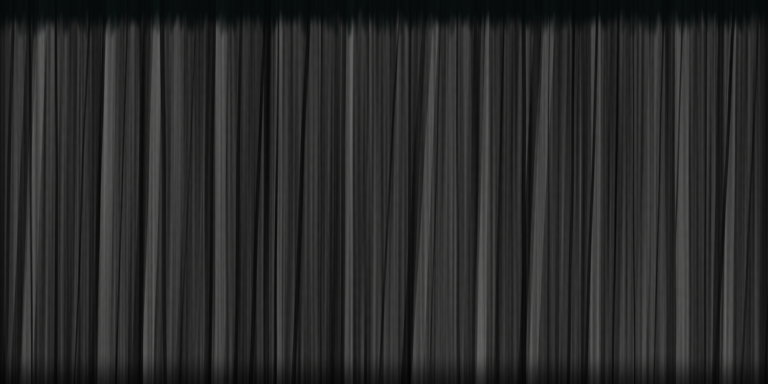
Give the GLSL for this texture, as a Shadertoy shader.

```glsl
// Dark charcoal hair hanging in long, slightly slanted strands under a shaded top band.

const vec3 HAIR_TINT = vec3(1.0, 1.0, 0.995);
const vec3 ROOT_COLOR = vec3(0.028, 0.047, 0.047);
const float BASE_TONE = 0.18;
const float LOCK_SPACING = 0.075;
const float SHINE_SPACING = 0.1667;
const float GAP_SPACING = 0.058;
const float HAIR_SPACING = 0.026;
const vec2 LOCK_TONES = vec2(0.14, 0.23);
const vec2 SHINE_TONES = vec2(0.28, 0.32);
const vec2 SHADE_TONES = vec2(0.06, 0.11);
const vec2 GAP_TONES = vec2(0.04, 0.09);
const vec2 HAIR_TONES = vec2(0.10, 0.25);
const vec2 SLANT = vec2(-0.008, 0.055);   // sideways drift over the full height
const vec2 HAIR_SLANT = vec2(0.0, 0.026);
const float EDGE = 0.0024;                // softness of lock borders
const float STRAND_CONTRAST = 0.105;
const float SHADE_OFFSET = 0.030;         // dark hollow to the left of a shine
const float BROAD_CONTRAST = 0.05;
const float ROOT_START = 0.905;
const float ROOT_END = 0.968;
const float TIP_FADE = 0.085;

float hash(vec2 p) {
    vec3 q = fract(vec3(p.xyx) * 0.1031);
    q += dot(q, q.yzx + 33.33);
    return fract((q.x + q.y) * q.z);
}

float cornerSlope(vec2 corner, vec2 offset) {
    float angle = 6.2832 * hash(corner);
    return dot(vec2(cos(angle), sin(angle)), offset);
}

float gradientNoise(vec2 p) {
    vec2 i = floor(p);
    vec2 f = p - i;
    vec2 u = f * f * f * (f * (f * 6.0 - 15.0) + 10.0);
    float low = mix(cornerSlope(i, f),
                    cornerSlope(i + vec2(1, 0), f - vec2(1, 0)), u.x);
    float high = mix(cornerSlope(i + vec2(0, 1), f - vec2(0, 1)),
                     cornerSlope(i + vec2(1, 1), f - vec2(1, 1)), u.x);
    return mix(low, high, u.y);
}

// Paints one tapered, slanted lock per cell over the given tone.
float paintLocks(vec2 p, float tone, float spacing, vec2 halfWidths,
                 vec2 tones, vec2 slants, float opacity, float seed) {
    float cell = floor(p.x / spacing);
    float soft = max(EDGE, 0.6 / iResolution.y);
    for (int k = -1; k <= 1; k++) {
        float id = cell + float(k);
        vec2 key = vec2(id + 20.0, seed);
        float slant = mix(slants.x, slants.y, hash(key + 3.1));
        float center = (id + mix(0.3, 0.7, hash(key))) * spacing;
        center += slant * (p.y - 0.5);
        center += 0.004 * gradientNoise(vec2(id * 7.3, p.y * 2.5 + seed));
        float taper = mix(1.0, mix(0.35, 1.3, hash(key + 9.7)), p.y);
        float halfWidth = taper * mix(halfWidths.x, halfWidths.y, hash(key + 5.9));
        float cover = 1.0 - smoothstep(-soft, soft, abs(p.x - center) - halfWidth);
        tone = mix(tone, mix(tones.x, tones.y, hash(key + 7.3)), cover * opacity);
    }
    return tone;
}

// Fine hairs: noise stretched along the fall of the hair.
float fineStrands(vec2 p) {
    float x = p.x - 0.018 * p.y;
    float sum = 0.85 * gradientNoise(vec2(x * 83.0 + 11.7, p.y * 0.8 + 4.4));
    sum += gradientNoise(vec2(p.x * 151.0 + 31.2, p.y * 1.1 + 8.6));
    sum += 0.15 * gradientNoise(vec2(p.x * 120.0 + 5.0, p.y * 40.0));
    return sum;
}

void mainImage(out vec4 fragColor, in vec2 fragCoord) {
    vec2 p = fragCoord / iResolution.y;
    float width = iResolution.x / iResolution.y;

    // Layered locks: body, loose hairs, then shine with its hollow, then dark gaps
    float tone = BASE_TONE;
    tone = paintLocks(p, tone, LOCK_SPACING, vec2(0.012, 0.028), LOCK_TONES, SLANT, 0.85, 1.0);
    tone = paintLocks(p, tone, HAIR_SPACING, vec2(0.003, 0.008), HAIR_TONES, HAIR_SLANT, 0.55, 63.0);
    vec2 hollow = p + vec2(SHADE_OFFSET, 0.0);
    tone = paintLocks(hollow, tone, SHINE_SPACING, vec2(0.007, 0.014), SHADE_TONES, SLANT, 0.85, 17.0);
    tone = paintLocks(p, tone, SHINE_SPACING, vec2(0.010, 0.018), SHINE_TONES, SLANT, 0.85, 17.0);
    tone = paintLocks(p, tone, GAP_SPACING, vec2(0.0015, 0.0055), GAP_TONES, SLANT, 0.85, 41.0);

    // Broad drift and fine hairs, weaker inside the darkest gaps
    tone += BROAD_CONTRAST * gradientNoise(vec2(p.x * 9.0 + 2.6, p.y * 0.5 + 0.2));
    tone += STRAND_CONTRAST * fineStrands(p) * smoothstep(-0.06, 0.2, tone);
    tone = clamp(tone, 0.025, 0.38);

    // Shade the tips and both sides
    tone *= mix(0.4, 1.0, smoothstep(-0.01, TIP_FADE, p.y));
    float side = min(p.x, width - p.x);
    tone *= mix(0.45, 1.0, smoothstep(0.0, 0.04, side));

    // Dark band along the top, its lower border broken by the hairs
    float ragged = 0.024 * gradientNoise(vec2(p.x * 38.0, p.y * 6.0))
                 + 0.03 * gradientNoise(vec2(p.x * 90.0, p.y * 14.0 + 3.7));
    float root = smoothstep(ROOT_START, ROOT_END, p.y + ragged);
    vec3 rootShade = ROOT_COLOR * (0.6 + 2.2 * tone);
    vec3 color = mix(tone * HAIR_TINT, rootShade, root);

    fragColor = vec4(clamp(color, 0.0, 1.0), 1.0);
}
```
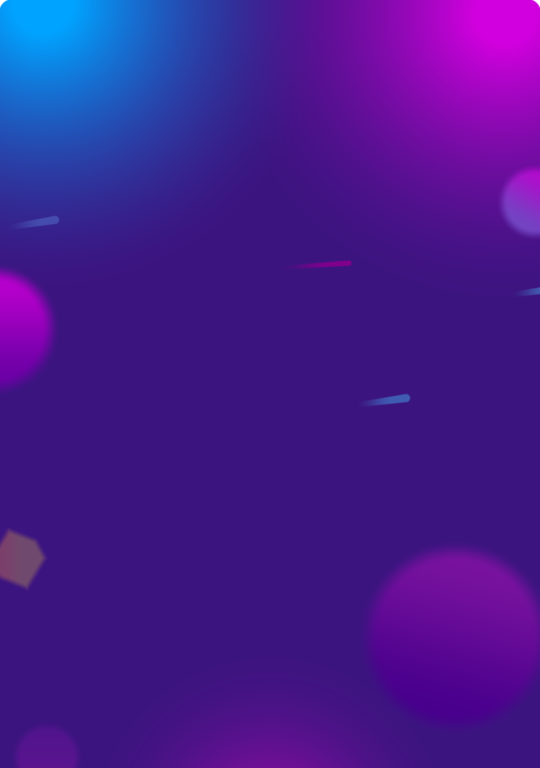
Write a Shadertoy shader that draws this background.

```glsl
// Violet backdrop with corner glows, soft discs, a blurred hexagon and fading streaks.

// Radial glow strength: flat core, eased falloff to zero at the radius
float glow(vec2 p, vec2 center, float core, float radius) {
    float t = (length(p - center) - core) / (radius - core);
    return pow(1.0 - clamp(t, 0.0, 1.0), 1.7);
}

// Blurred disc shaded from low to high along a unit direction
vec3 softDisc(vec3 base, vec2 p, vec2 center, float radius, float blur,
              vec2 dir, vec3 low, vec3 high) {
    vec2 q = p - center;
    vec3 shade = mix(low, high, smoothstep(-1.0, 1.0, dot(q, dir) / radius));
    float cover = 1.0 - smoothstep(-blur, blur, length(q) - radius);
    return mix(base, shade, cover);
}

// Centrally symmetric hexagon: the overlap of three slabs
float hexagonDistance(vec2 q) {
    float a = abs(dot(q, vec2(0.366, 0.931))) - 0.0435;
    float b = abs(dot(q, vec2(0.884, 0.468))) - 0.045;
    float c = abs(dot(q, vec2(0.857, -0.515))) - 0.042;
    return max(a, max(b, c));
}

// Tapered streak that fades in from tail to head
vec3 streak(vec3 base, vec2 p, vec2 tail, vec2 head, float radius, vec3 color, float pixel) {
    vec2 axis = head - tail;
    float along = clamp(dot(p - tail, axis) / dot(axis, axis), 0.0, 1.0);
    float d = length(p - tail - axis * along) - radius * mix(0.6, 1.0, along);
    float cover = 1.0 - smoothstep(-pixel, pixel, d);
    return mix(base, color, cover * smoothstep(0.0, 0.75, along));
}

void mainImage(out vec4 fragColor, in vec2 fragCoord) {
    // The canvas spans 1 wide by 1.4222 high
    float height = 1.4222;
    vec2 p = fragCoord / iResolution.xy * vec2(1.0, height);
    float pixel = 1.0 / iResolution.x;

    // Base and glows
    vec3 color = vec3(0.235, 0.078, 0.502);
    color = mix(color, vec3(0.0, 0.64, 1.0), glow(p, vec2(0.08, 1.415), 0.055, 0.54));
    color = mix(color, vec3(0.82, 0.0, 0.87), glow(p, vec2(0.935, 1.395), 0.055, 0.54));
    color = mix(color, vec3(0.66, 0.04, 0.68), glow(p, vec2(0.5, -0.12), 0.0, 0.34));

    // Soft discs
    color = softDisc(color, p, vec2(-0.013, 0.811), 0.107, 0.018, vec2(0.0, 1.0),
                     vec3(0.42, 0.0, 0.65), vec3(0.72, 0.0, 0.80));
    color = softDisc(color, p, vec2(0.991, 1.048), 0.061, 0.011, vec2(0.5, 0.866),
                     vec3(0.44, 0.27, 0.76), vec3(0.70, 0.04, 0.80));
    color = softDisc(color, p, vec2(0.844, 0.241), 0.161, 0.020, vec2(0.26, 0.966),
                     vec3(0.28, 0.0, 0.55), vec3(0.47, 0.07, 0.62));
    color = softDisc(color, p, vec2(0.087, 0.020), 0.057, 0.010, vec2(0.0, 1.0),
                     vec3(0.36, 0.08, 0.56), vec3(0.32, 0.08, 0.55));

    // Blurred hexagon
    vec2 q = p - vec2(0.033, 0.387);
    vec3 dusk = mix(vec3(0.48, 0.25, 0.42), vec3(0.44, 0.29, 0.43), smoothstep(-0.03, 0.01, q.x));
    color = mix(color, dusk, 1.0 - smoothstep(-0.007, 0.007, hexagonDistance(q)));

    // Streaks
    color = streak(color, p, vec2(0.009, 1.000), vec2(0.102, 1.015), 0.0075, vec3(0.27, 0.30, 0.68), pixel);
    color = streak(color, p, vec2(0.515, 0.926), vec2(0.646, 0.935), 0.0050, vec3(0.50, 0.0, 0.55), pixel);
    color = streak(color, p, vec2(0.944, 0.876), vec2(1.037, 0.889), 0.0075, vec3(0.26, 0.38, 0.70), pixel);
    color = streak(color, p, vec2(0.657, 0.672), vec2(0.752, 0.685), 0.0075, vec3(0.25, 0.36, 0.70), pixel);

    // White outside the rounded top corners
    vec2 corner = max(vec2(abs(p.x - 0.5) - 0.5, p.y - height) + 0.024, 0.0);
    color = mix(color, vec3(1.0), smoothstep(-pixel, pixel, length(corner) - 0.024 - pixel));

    fragColor = vec4(color, 1.0);
}
```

> _Problem to solve_: Scan the entries above for the string "hash", and copy every line where it turns up.

> _Result for this task_:
float hash(vec2 p) {
    float angle = 6.2832 * hash(corner);
        float slant = mix(slants.x, slants.y, hash(key + 3.1));
        float center = (id + mix(0.3, 0.7, hash(key))) * spacing;
        float taper = mix(1.0, mix(0.35, 1.3, hash(key + 9.7)), p.y);
        float halfWidth = taper * mix(halfWidths.x, halfWidths.y, hash(key + 5.9));
        tone = mix(tone, mix(tones.x, tones.y, hash(key + 7.3)), cover * opacity);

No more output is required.